*** Opening of Data supplied ***
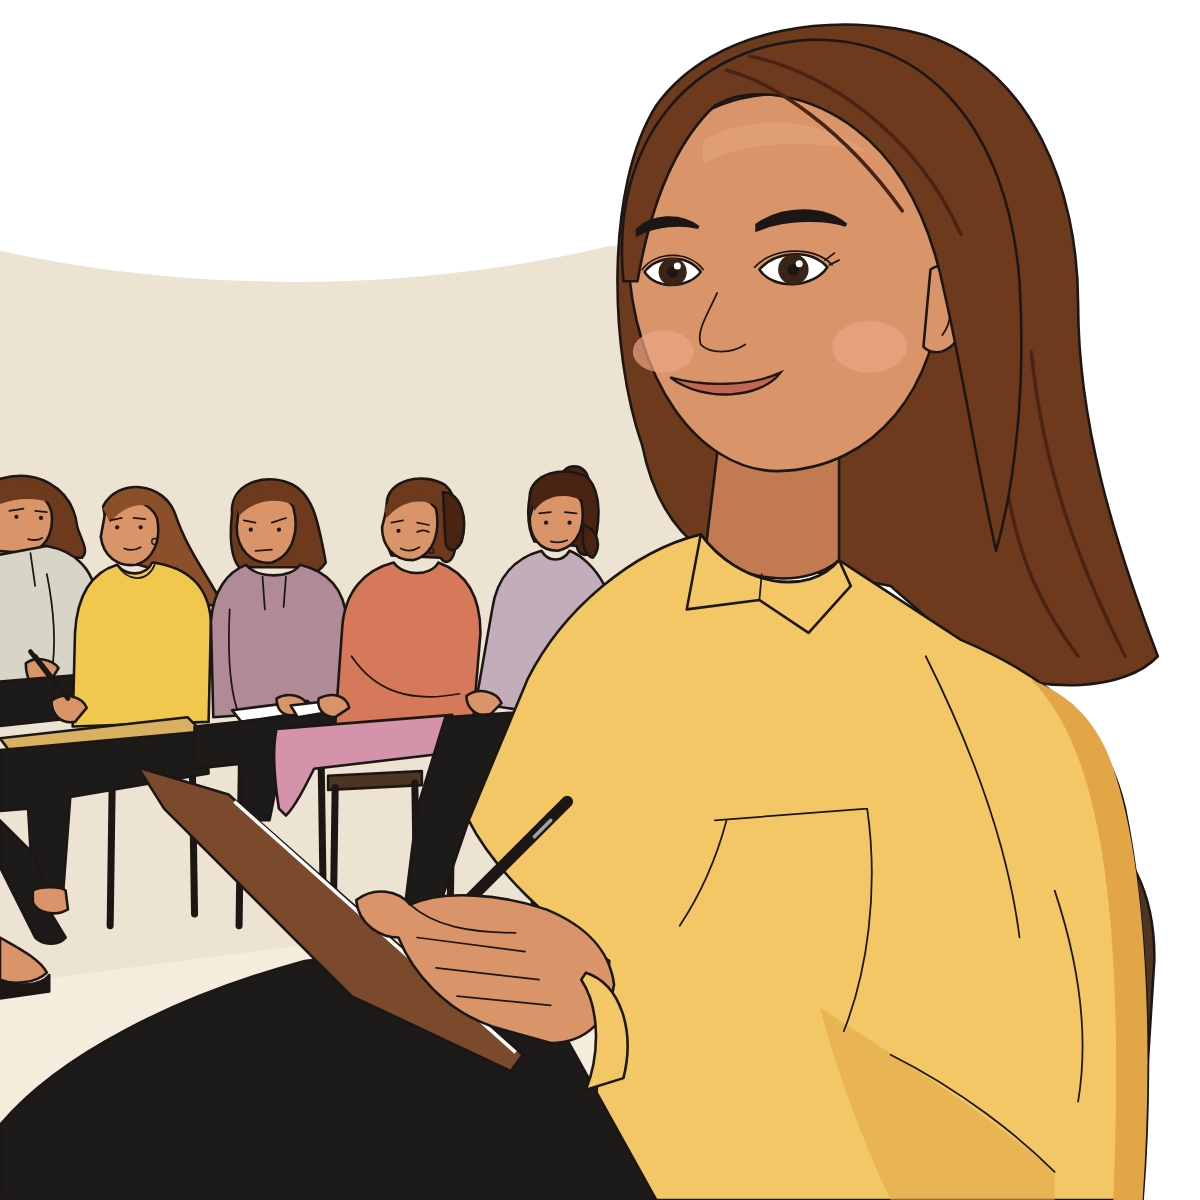
<!DOCTYPE html>
<html lang="en">
<head>
<meta charset="utf-8">
<title>Note Taker in Class</title>
<link rel="stylesheet" href="https://fonts.googleapis.com/css2?family=Inter&display=swap">
<style>
  :root {
    --paper: #ffffff;
    --wall: #ede3d2;
    --floor: #f4ecdd;
    --ink: #1c1714;
    --skin: #d9946a;
    --skin-light: #e2a57c;
    --skin-shade: #c27a52;
    --blush: #e9a585;
    --hair: #6e3a1e;
    --hair-light: #8b4f2a;
    --hair-dark: #4a2412;
    --shirt: #f3c766;
    --shirt-shade: #e2a646;
    --pants: #1d1a1a;
    --board: #7b4a2c;
    --chair: #4d3522;
    --top-grey: #d9d4c8;
    --top-yellow: #f1c84e;
    --top-mauve: #b08a96;
    --top-rust: #d6795a;
    --top-lilac: #c4adba;
    --skirt-pink: #d592ab;
  }
  html, body { margin: 0; width: 1200px; height: 1200px; overflow: hidden; background: var(--paper); font-family: "Inter", sans-serif; }
  .scene { display: block; width: 1200px; height: 1200px; }
  .outline { stroke: var(--ink); stroke-width: 2.2; stroke-linejoin: round; stroke-linecap: round; }
  .fine { stroke: var(--ink); stroke-width: 1.5; fill: none; stroke-linecap: round; stroke-linejoin: round; }
  .skin { fill: var(--skin); }
</style>
</head>
<body>
<svg class="scene" viewBox="0 0 1024 1024" role="img" aria-label="Smiling young woman in a yellow shirt taking notes on a clipboard, seated in front of a row of classmates">
  <defs>
    <symbol id="chair-frame" overflow="visible">
      <path class="outline" d="M-40 0 L40 -4 L40 8 L-40 12 Z" fill="var(--chair)"/>
      <path d="M-34 10 L-36 150 M34 6 L36 140" stroke="var(--ink)" stroke-width="6" stroke-linecap="round"/>
    </symbol>
  </defs>

  <g id="backdrop">
    <path d="M0 214 C 140 245 330 255 520 210 L 620 205 L 620 1024 L 0 1024 Z" fill="var(--wall)"/>
    <path d="M0 840 L 620 760 L 620 1024 L 0 1024 Z" fill="var(--floor)"/>
  </g>

  <g id="classmates">
    <g id="chairs">
      <use href="#chair-frame" x="130" y="640"/>
      <use href="#chair-frame" x="240" y="640"/>
      <use href="#chair-frame" x="320" y="662"/>
      <use href="#chair-frame" x="420" y="640"/>
    </g>

    <g id="classmate-grey">
      <path class="outline" d="M-4 410 C 30 398 62 415 66 450 C 70 462 76 470 70 476 C 58 476 46 470 40 466 L 4 468 Z" fill="var(--hair)"/>
      <path class="outline skin" d="M-4 420 C 10 414 40 416 44 438 C 46 456 38 470 22 472 L -4 470 Z"/>
      <path d="M-4 418 C 14 408 38 412 48 430 C 30 424 12 424 -4 432 Z" fill="var(--hair)"/>
      <path class="fine" d="M8 436 L20 434 M30 436 L40 437"/>
      <circle cx="14" cy="441" r="1.8" fill="var(--ink)"/><circle cx="35" cy="442" r="1.8" fill="var(--ink)"/>
      <path class="fine" d="M24 460 Q31 462 36 459"/>
      <path class="outline" d="M-4 474 L 40 466 C 62 470 80 484 82 510 L 76 580 L -4 584 Z" fill="var(--top-grey)"/>
      <path class="fine" d="M40 490 C 46 520 48 550 44 575 M 26 472 L 30 500"/>
      <path class="outline skin" d="M22 566 C 30 560 44 562 50 570 L 40 586 C 32 590 22 584 22 566 Z"/>
      <path d="M26 556 L 52 590" stroke="var(--ink)" stroke-width="4" stroke-linecap="round"/>
      <path class="outline" d="M-4 582 L 66 576 L 70 612 L -4 620 Z" fill="var(--pants)"/>
    </g>

    <g id="classmate-yellow">
      <path class="outline" d="M88 432 C 100 408 140 410 150 440 C 160 470 178 492 190 516 C 170 520 150 506 140 488 L 96 476 Z" fill="var(--hair-light)"/>
      <path class="outline skin" d="M90 436 C 100 424 126 424 134 442 C 138 462 130 478 116 482 C 100 484 88 474 86 458 Z"/>
      <path d="M88 434 C 100 414 130 416 140 434 C 122 428 106 430 94 446 Z" fill="var(--hair-light)"/>
      <path class="fine" d="M94 444 L104 442 M114 442 L124 443"/>
      <circle cx="100" cy="450" r="1.8" fill="var(--ink)"/><circle cx="120" cy="450" r="1.8" fill="var(--ink)"/>
      <path class="fine" d="M106 468 Q113 471 120 467"/>
      <circle cx="132" cy="462" r="2.5" fill="none" stroke="var(--ink)" stroke-width="1.2"/>
      <path class="outline" d="M100 482 C 80 488 66 506 64 540 L 62 620 L 178 616 L 180 530 C 178 500 160 484 130 480 C 124 492 108 492 100 482 Z" fill="var(--top-yellow)"/>
      <path class="fine" d="M100 482 C 110 498 126 496 132 482"/>
      <path class="outline" d="M0 630 L 160 612 L 174 626 L 12 646 Z" fill="#d9b060"/>
      <path class="outline skin" d="M44 598 C 54 590 70 594 74 604 L 64 616 C 52 618 44 610 44 598 Z"/>
      <path d="M30 560 L 58 596" stroke="var(--ink)" stroke-width="4" stroke-linecap="round"/>
      <path class="outline" d="M0 640 L 176 624 L 178 660 L 60 680 L 54 760 L 28 760 L 24 690 L 0 692 Z" fill="var(--pants)"/>
      <path class="outline" d="M0 700 L 30 730 L 44 780 L 56 800 C 50 808 36 806 30 800 L 10 760 L 0 740 Z" fill="var(--pants)"/>
      <path class="outline skin" d="M0 800 C 14 808 34 818 40 830 C 30 840 10 840 0 836 Z"/>
      <path class="outline" d="M0 836 C 14 842 34 842 42 832 L 42 846 L 0 852 Z" fill="var(--ink)"/>
      <path class="outline skin" d="M28 760 C 34 756 52 756 56 760 L 58 776 C 48 782 32 780 28 770 Z"/>
    </g>

    <g id="classmate-mauve">
      <path class="outline" d="M198 438 C 196 412 226 404 246 412 C 268 420 272 448 278 480 C 270 492 262 490 256 484 L 204 484 C 196 474 196 456 198 438 Z" fill="var(--hair)"/>
      <path class="outline skin" d="M204 432 C 214 418 240 418 250 432 C 256 452 250 474 232 480 C 214 482 202 468 202 450 Z"/>
      <path d="M202 432 C 212 414 244 412 254 432 C 236 424 218 426 204 440 Z" fill="var(--hair)"/>
      <path class="fine" d="M208 444 L218 446 M232 446 L244 442" stroke-width="2"/>
      <circle cx="214" cy="452" r="1.8" fill="var(--ink)"/><circle cx="238" cy="452" r="1.8" fill="var(--ink)"/>
      <path class="fine" d="M218 470 L 232 469"/>
      <path class="outline" d="M210 482 C 194 488 182 504 180 530 L 182 612 L 298 604 L 296 530 C 294 502 280 488 256 482 C 248 494 220 494 210 482 Z" fill="var(--top-mauve)"/>
      <path class="fine" d="M224 492 L 226 520 M 244 492 L 242 518 M 196 520 C 194 560 196 590 204 610"/>
      <path class="outline" d="M198 606 L 262 598 L 272 606 L 206 616 Z" fill="var(--paper)"/>
      <path class="outline skin" d="M236 596 C 246 590 260 594 262 602 L 252 610 C 242 612 236 606 236 596 Z"/>
      <path class="outline" d="M166 620 L 300 606 L 300 640 L 240 650 L 230 700 L 208 700 L 204 652 L 166 656 Z" fill="var(--pants)"/>
    </g>

    <g id="classmate-rust">
      <path class="outline" d="M330 430 C 330 410 360 402 380 414 C 392 424 390 446 388 470 C 386 480 380 482 376 476 L 334 474 C 328 462 328 446 330 430 Z" fill="var(--hair)"/>
      <path class="outline" d="M378 420 C 392 420 400 440 394 462 C 388 474 380 470 380 460 Z" fill="var(--hair-dark)"/>
      <path class="outline skin" d="M330 434 C 338 420 362 420 372 434 C 376 454 370 474 352 478 C 336 478 326 466 326 450 Z"/>
      <path d="M328 434 C 340 414 368 416 374 432 C 358 424 342 428 330 442 Z" fill="var(--hair)"/>
      <path class="fine" d="M334 446 L344 444 M356 446 L366 448"/>
      <circle cx="340" cy="453" r="1.8" fill="var(--ink)"/>
      <path class="fine" d="M356 454 Q 361 451 366 454"/>
      <path class="fine" d="M342 468 Q 350 472 358 467"/>
      <circle cx="368" cy="470" r="2.2" fill="none" stroke="var(--ink)" stroke-width="1.2"/>
      <path class="outline" d="M336 480 C 312 486 294 504 292 536 L 286 620 L 404 612 L 410 540 C 410 506 396 488 374 480 C 368 492 344 492 336 480 Z" fill="var(--top-rust)"/>
      <path class="fine" d="M300 560 C 320 590 350 600 392 592"/>
      <path class="outline" d="M248 602 L 282 598 L 290 606 L 254 612 Z" fill="var(--paper)"/>
      <path class="outline skin" d="M272 596 C 284 590 296 594 298 604 L 286 612 C 276 612 270 604 272 596 Z"/>
      <path class="outline" d="M236 622 L 386 610 L 388 642 L 268 656 C 260 672 252 688 244 696 L 238 690 C 234 664 232 640 236 622 Z" fill="var(--skirt-pink)"/>
    </g>

    <g id="classmate-lilac">
      <circle class="outline" cx="490" cy="410" r="12" fill="var(--hair-dark)"/>
      <path class="outline" d="M452 424 C 452 404 482 396 502 408 C 514 422 512 446 506 470 C 500 476 494 474 492 466 L 456 462 C 450 450 450 436 452 424 Z" fill="var(--hair-dark)"/>
      <path class="outline" d="M498 448 C 510 452 514 466 506 476 C 498 474 496 462 498 448 Z" fill="var(--hair-dark)"/>
      <path class="outline skin" d="M456 428 C 464 414 488 414 496 428 C 500 448 494 466 476 470 C 460 470 452 458 452 442 Z"/>
      <path d="M454 428 C 466 408 494 410 500 428 C 482 420 466 422 456 436 Z" fill="var(--hair-dark)"/>
      <path class="fine" d="M460 438 L470 437 M482 437 L492 438"/>
      <circle cx="466" cy="446" r="1.8" fill="var(--ink)"/><circle cx="486" cy="446" r="1.8" fill="var(--ink)"/>
      <path class="fine" d="M470 462 Q477 464 484 461"/>
      <path class="outline" d="M462 470 C 440 476 424 492 420 520 L 406 600 L 470 610 L 516 500 C 508 484 496 474 486 470 C 480 480 468 480 462 470 Z" fill="var(--top-lilac)"/>
      <path class="outline skin" d="M398 594 C 408 586 424 590 428 600 L 418 610 C 406 612 398 604 398 594 Z"/>
      <path class="outline" d="M380 612 L 470 606 L 450 660 L 400 700 L 376 770 L 346 770 L 356 690 Z" fill="var(--pants)"/>
    </g>
  </g>

  <g id="note-taker">
    <path id="chair-back" class="outline" d="M930 700 C 962 720 986 760 985 820 L 972 1024 L 900 1024 Z" fill="var(--chair)"/>

    <path id="hair-back" class="outline" d="M548 380 C 520 300 516 160 560 90 C 610 20 720 10 790 30 C 880 60 920 160 920 260 C 920 360 950 460 988 560 C 960 590 890 592 840 570 L 760 500 L 600 470 C 572 450 556 420 548 380 Z" fill="var(--hair)"/>
    <path d="M880 300 C 890 400 920 480 960 560 M 860 420 C 870 480 890 520 920 560" stroke="var(--hair-dark)" stroke-width="3" fill="none" stroke-linecap="round"/>

    <path id="neck" class="outline" d="M614 370 L 602 470 C 640 500 690 500 716 478 L 716 380 Z" fill="var(--skin-shade)"/>

    <path id="shirt" class="outline" d="M598 456 C 540 470 480 520 450 580 L 400 700 C 420 740 470 790 520 820 L 500 1024 L 975 1024 C 985 900 978 780 960 690 C 944 620 900 580 820 546 L 716 478 C 690 510 630 500 598 456 Z" fill="var(--shirt)"/>
    <path d="M880 580 C 940 640 960 780 950 1024 L 975 1024 C 985 880 978 720 944 640 C 930 610 910 592 880 580 Z" fill="var(--shirt-shade)"/>
    <path d="M700 860 C 760 900 830 940 900 1000 L 900 1024 L 760 1024 C 730 960 710 900 700 860 Z" fill="var(--shirt-shade)" opacity=".6"/>
    <path class="fine" d="M610 700 L 740 690 M 580 790 C 600 760 612 730 620 700 M 740 690 C 750 760 740 830 720 880 M 790 560 C 830 640 860 720 870 800 M 900 760 C 920 820 930 880 920 940 M 760 900 C 820 930 870 970 900 1000"/>
    <path id="collar" class="outline" d="M598 456 L 586 520 L 648 512 L 690 540 L 726 500 L 716 478 C 690 510 630 500 598 456 Z" fill="var(--shirt)"/>
    <path class="fine" d="M648 512 L 650 490"/>

    <path id="lap" class="outline" d="M0 1024 L 0 960 C 50 900 150 850 260 820 L 340 810 L 480 880 L 560 1024 Z" fill="var(--pants)"/>

    <path id="clipboard" class="outline" d="M118 655 L 195 678 L 446 900 L 436 914 L 300 850 L 140 690 Z" fill="var(--board)"/>
    <path d="M200 684 L 440 898" stroke="var(--paper)" stroke-width="3"/>

    <path id="pen" d="M484 684 L 396 772" stroke="var(--ink)" stroke-width="10" stroke-linecap="round"/>
    <path d="M470 700 L 456 714" stroke="#a3a3a3" stroke-width="3" stroke-linecap="round"/>

    <path id="hand" class="outline skin" d="M304 768 C 320 756 340 760 350 772 C 380 758 430 764 466 776 C 500 790 520 810 524 840 C 520 870 500 890 470 890 L 420 876 C 380 862 352 830 340 800 C 326 800 306 790 304 768 Z"/>
    <path class="fine" d="M350 772 C 370 790 400 796 440 796 M 356 800 L 448 812 M 372 826 L 460 836 M 390 850 L 470 858"/>
    <path id="cuff" class="outline" d="M500 830 C 530 840 542 880 532 920 L 500 930 C 512 900 512 860 496 836 Z" fill="var(--shirt)"/>

    <path id="face" class="outline skin" d="M536 220 C 532 130 592 80 670 80 C 756 84 806 150 804 240 C 800 330 748 400 664 402 C 594 402 540 320 536 220 Z"/>
    <path d="M600 120 C 640 96 700 100 740 130 C 700 120 640 118 600 140 Z" fill="var(--skin-light)" opacity=".6"/>
    <path id="ear" class="outline skin" d="M794 230 C 816 216 832 240 824 272 C 818 300 798 306 788 296 Z"/>
    <path class="fine" d="M806 248 C 814 258 812 276 804 286"/>
    <ellipse cx="566" cy="300" rx="26" ry="18" fill="var(--blush)" opacity=".7"/>
    <ellipse cx="742" cy="296" rx="32" ry="22" fill="var(--blush)" opacity=".7"/>

    <path id="fringe" class="outline" d="M532 240 C 520 120 590 40 690 34 C 790 30 860 110 870 240 C 876 340 864 420 850 470 C 834 400 822 320 806 250 C 794 190 770 140 730 110 C 690 80 640 72 610 90 C 578 120 556 170 544 240 Z" fill="var(--hair)"/>
    <path d="M620 60 C 660 70 720 110 770 180 M 640 48 C 700 60 780 110 820 200" stroke="var(--hair-dark)" stroke-width="3" fill="none" stroke-linecap="round"/>

    <g id="eyes">
      <path d="M544 196 C 556 184 580 182 596 194 C 580 190 560 192 544 200 Z" fill="var(--ink)" stroke="var(--ink)" stroke-width="3"/>
      <path d="M646 192 C 668 176 704 176 722 192 C 704 186 670 186 646 196 Z" fill="var(--ink)" stroke="var(--ink)" stroke-width="3"/>
      <path class="outline" d="M550 232 C 560 218 586 216 598 232 C 588 246 560 248 550 232 Z" fill="var(--paper)"/>
      <path class="outline" d="M648 230 C 662 214 692 212 706 228 C 694 246 660 248 648 230 Z" fill="var(--paper)"/>
      <circle cx="574" cy="232" r="12" fill="#3a2416"/>
      <circle cx="677" cy="230" r="13" fill="#3a2416"/>
      <circle cx="574" cy="232" r="5" fill="var(--ink)"/>
      <circle cx="677" cy="230" r="5" fill="var(--ink)"/>
      <circle cx="578" cy="227" r="3" fill="var(--paper)"/>
      <circle cx="682" cy="225" r="3" fill="var(--paper)"/>
      <path class="fine" d="M548 230 C 560 214 588 214 600 230 M 644 228 C 660 210 696 210 710 226 M 704 222 L 712 216 M 708 226 L 716 222" stroke-width="3"/>
    </g>
    <path class="fine" d="M612 250 C 604 268 594 282 598 294 C 606 302 624 302 636 294"/>
    <path id="smile" d="M572 322 C 600 330 640 330 666 318 C 650 340 600 344 572 322 Z" fill="#c06652" stroke="var(--ink)" stroke-width="2"/>
  </g>
</svg>
</body>
</html>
*** Close of Data supplied ***
### Exercise aim
If a line in the entries contains "href", copy it.

### Result of this task
<link rel="stylesheet" href="https://fonts.googleapis.com/css2?family=Inter&display=swap">
      <use href="#chair-frame" x="130" y="640"/>
      <use href="#chair-frame" x="240" y="640"/>
      <use href="#chair-frame" x="320" y="662"/>
      <use href="#chair-frame" x="420" y="640"/>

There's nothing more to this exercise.